Machine, Know Your User

As soon as this is complete, we will begin integration of the Liberty Alliances and WS-Federation specifications for Federated Identity Management. This key component allows for entities to identify not only themselves, but to specify the federations and systems which power their identity. It alleviates the burden of mobile authentication and authorization from the user and the mobile device and places it in the hands of your identity manager, be it your corporation or your own private server. This allows for complex B2B interactions between identity servers to establish the full identity and privledges of the user. Crucial to this technology are single sign on, and, equally importantly, single sign off technologies. As a whole, Liberty Alliance is a secure generic foundation for challenge-response authentication. We will focus heavily on providing user tools for kerberos intergration and SPNEGO web-browser based kerberos as a basis for Liberty Alliance implementations.

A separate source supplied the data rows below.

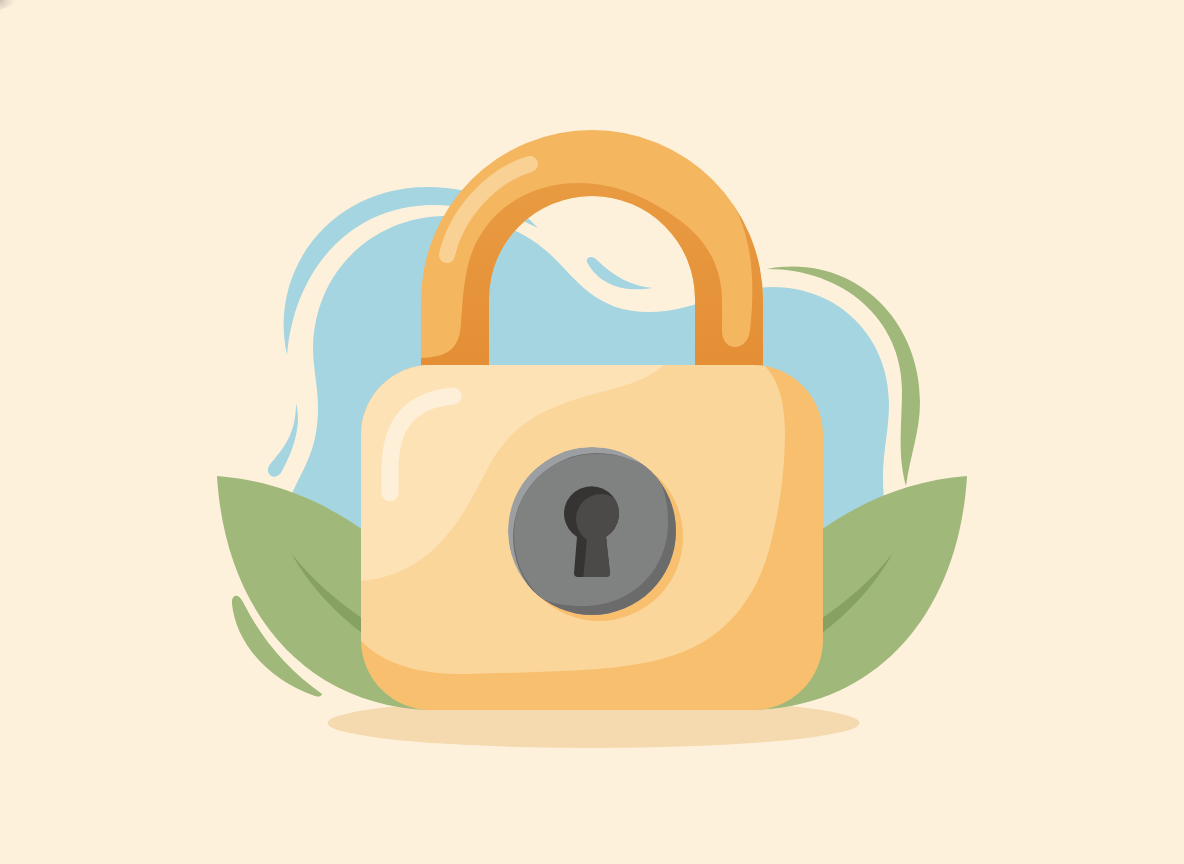
<!DOCTYPE html>
<html lang="en">
<head>
<meta charset="utf-8">
<title>Padlock illustration</title>
<style>
:root {
  --cream: #fef1dc;
  --sky: #a5d5e0;
  --leaf: #a0b87a;
  --leaf-vein: #86a161;
  --gold: #f4b760;
  --gold-light: #fad194;
  --amber: #e8973c;
  --body-shade: #f7bf6e;
  --body-mid: #fbd69b;
  --body-light: #fde2b6;
  --gloss: #feefd8;
  --shadow: #f5dab0;
  --steel: #808281;
  --steel-light: #9c9fa1;
  --steel-dark: #6b6b6c;
  --hole: #363432;
  --hole-light: #4b4a48;
}
html, body { margin: 0; height: 100%; overflow: hidden; background: var(--cream); }
svg { display: block; width: 1184px; height: 864px; }
.sky { fill: var(--sky); }
.leaf { fill: var(--leaf); }
.vein { fill: var(--leaf-vein); }
</style>
</head>
<body>
<svg viewBox="0 0 1184 864" role="img" aria-label="A golden padlock with a keyhole, between two green leaves in front of a blue cloud shape">
  <defs>
    <clipPath id="body-clip"><rect x="361" y="365" width="462" height="345" rx="70"/></clipPath>
    <clipPath id="shackle-clip"><path d="M421 366V301A171 171 0 0 1 763 301V366H695V299A102.500 102.500 0 0 0 489 299V366Z"/></clipPath>
    <clipPath id="plate-clip"><circle cx="592" cy="531" r="84"/></clipPath>
    <clipPath id="keyhole-clip"><path id="keyhole" d="M577 537A27.500 27.500 0 1 1 606 537L610 573Q610 577 606 577H578Q574 577 574 573Z"/></clipPath>
    <radialGradient id="corner-smudge" gradientUnits="userSpaceOnUse" cx="0" cy="0" r="20">
      <stop offset="0" stop-color="#c9bfb0"/>
      <stop offset="1" stop-color="#fef1dc" stop-opacity="0"/>
    </radialGradient>
    <linearGradient id="gold-edge" x1="0" y1="0" x2="0" y2="1">
      <stop offset="0" stop-color="#e99b41"/>
      <stop offset="1" stop-color="#e48e35"/>
    </linearGradient>
    <g id="leaf-shape">
      <path class="leaf" d="M217 476C270 480 320 499 366 532L430 710C304 706 225 610 217 476Z"/>
      <path class="vein" d="M291 553C312 580 337 601 366 621V636C334 613 308 583 291 553Z"/>
    </g>
  </defs>

  <rect width="1184" height="864" fill="var(--cream)"/>
  <path d="M0 0H22L0 10Z" fill="url(#corner-smudge)"/>

  <g id="ground-shadow">
    <ellipse cx="593.500" cy="723" rx="266" ry="25" fill="var(--shadow)"/>
  </g>

  <g id="cloud">
    <path class="sky" d="M291 496C303 468 318 450 318 408C318 385 313 370 313 346C315 273 371 217 445 216C490 215 527 232 552 256C577 280 596 312 649 312C697 312 720 288 772 287C840 287 889 338 889 404C889 436 880 458 884 498L823 540H361Z"/>
    <path class="sky" d="M287 355C266 262 345 166 466 191L452 206C360 196 295 262 287 355Z"/>
    <path class="sky" d="M296 403C300 418 299 440 282 471C279 477 273 478 270 475C267 472 267 468 271 463C287 445 296 430 296 403Z"/>
    <path class="sky" d="M588 264C584 258 591 254 597 260C614 277 632 286 653 288C622 293 600 284 588 264Z"/>
    <path class="sky" d="M527 217L538 228L521 220Z"/>
  </g>

  <g id="leaves">
    <use href="#leaf-shape"/>
    <use href="#leaf-shape" transform="translate(1184 0) scale(-1 1)"/>
    <path class="leaf" d="M232 604C231 595 238 592 243 602C262 640 288 670 322 694C321 697 318 697 315 696C270 681 236 644 232 604Z"/>
    <path class="leaf" d="M767 269C852 253 920 318 920 402C920 432 910 455 906 486C897 453 902 425 902 390C902 320 844 269 767 269Z"/>
  </g>

  <g id="shackle" clip-path="url(#shackle-clip)">
    <rect x="421" y="130" width="342" height="236" fill="var(--gold)"/>
    <path d="M421 358C448 357 460 349 461 322C463 296 464 274 472 252C490 206 533 183 579 183C618 183 653 200 682 222C709 243 721 268 722 298V330C722 340 727 347 735 347C743 347 749 340 750 330C755 285 753 242 734 205L780 230V370H690V299A102 102 0 0 0 489 299V370H421Z" fill="url(#gold-edge)"/>
    <path d="M447 255C456 215 490 176 530 164" fill="none" stroke="var(--gold-light)" stroke-width="16" stroke-linecap="round"/>
  </g>

  <g id="lock-body" clip-path="url(#body-clip)">
    <rect x="361" y="365" width="462" height="345" fill="var(--body-shade)"/>
    <path d="M361 365H764C779 381 784 400 785 430C785 480 777 520 769 550C754 604 721 638 680 653C632 671 572 671 470 674C418 675 384 664 361 641Z" fill="var(--body-mid)"/>
    <path d="M361 365H664C641 385 612 388 580 398C534 412 509 430 490 464C468 504 441 574 361 581Z" fill="var(--body-light)"/>
    <path d="M390 493V470C390 424 410 400 453 396" fill="none" stroke="var(--gloss)" stroke-width="17" stroke-linecap="round"/>
  </g>

  <g id="lock-plate">
    <circle cx="599" cy="537" r="84" fill="var(--body-shade)"/>
    <g clip-path="url(#plate-clip)">
      <circle cx="592" cy="531" r="84" fill="var(--steel-light)"/>
      <circle cx="597" cy="537" r="84" fill="var(--steel-dark)"/>
      <path d="M514 535C514 490 549 454 597 454C621 454 641 461 655 472C664 486 668 503 668 522C668 570 632 606 583 606C566 606 552 604 541 598C523 580 514 560 514 535Z" fill="var(--steel)"/>
    </g>
    <use href="#keyhole" fill="var(--hole)"/>
    <g clip-path="url(#keyhole-clip)" fill="var(--hole-light)">
      <circle cx="601" cy="519" r="25"/>
      <path d="M587 538H612V580H583Z"/>
    </g>
  </g>
</svg>
</body>
</html>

Lets go back to one of the key principals for a moment: smart contracts can be negotiated between identity servers, rather than devices. By selecting data which matches a particular semantic, various aspects of configuration can be re-instantiated (copied) on to a seperate device. Building off of the asycronous message passing architecture and the dynamic instancing, we develop advanced object and state storage capabilities. The fundamental idea of secure capabilities coding is that you can just then add the identity authentication and authorization structures of a Liberty Alliance implementation and have objects miraculously begin to operate in fancy cross-federation ways. Liberty Alliance is nothing more than a framework for negotiating capabilities, albiet a framework which mercifully doesn't have to involve your cell phone, should it happen to be your client.

 

 

Now machine, be on your best behavior

So, back to the user, for a few last words. Why is all of this fancy information architecture important? Because it allows web services to be safely consumed. It makes design an issue of modelling consumation, describing consumation, and visualizing relationships. It presents a functional view and control of persistent and distributed data-objects. Our reference SpiffyNode to UPnP bridge system will illustrate the flexibility and power this system makes for developers and users alike.

 

Conclusion

This is not another service architecture. Not another middleware or framework. This is a coordination framework for objects and services, agents and information to expose themselves in, and for these systems to interact with. For users to freely interact with their objects.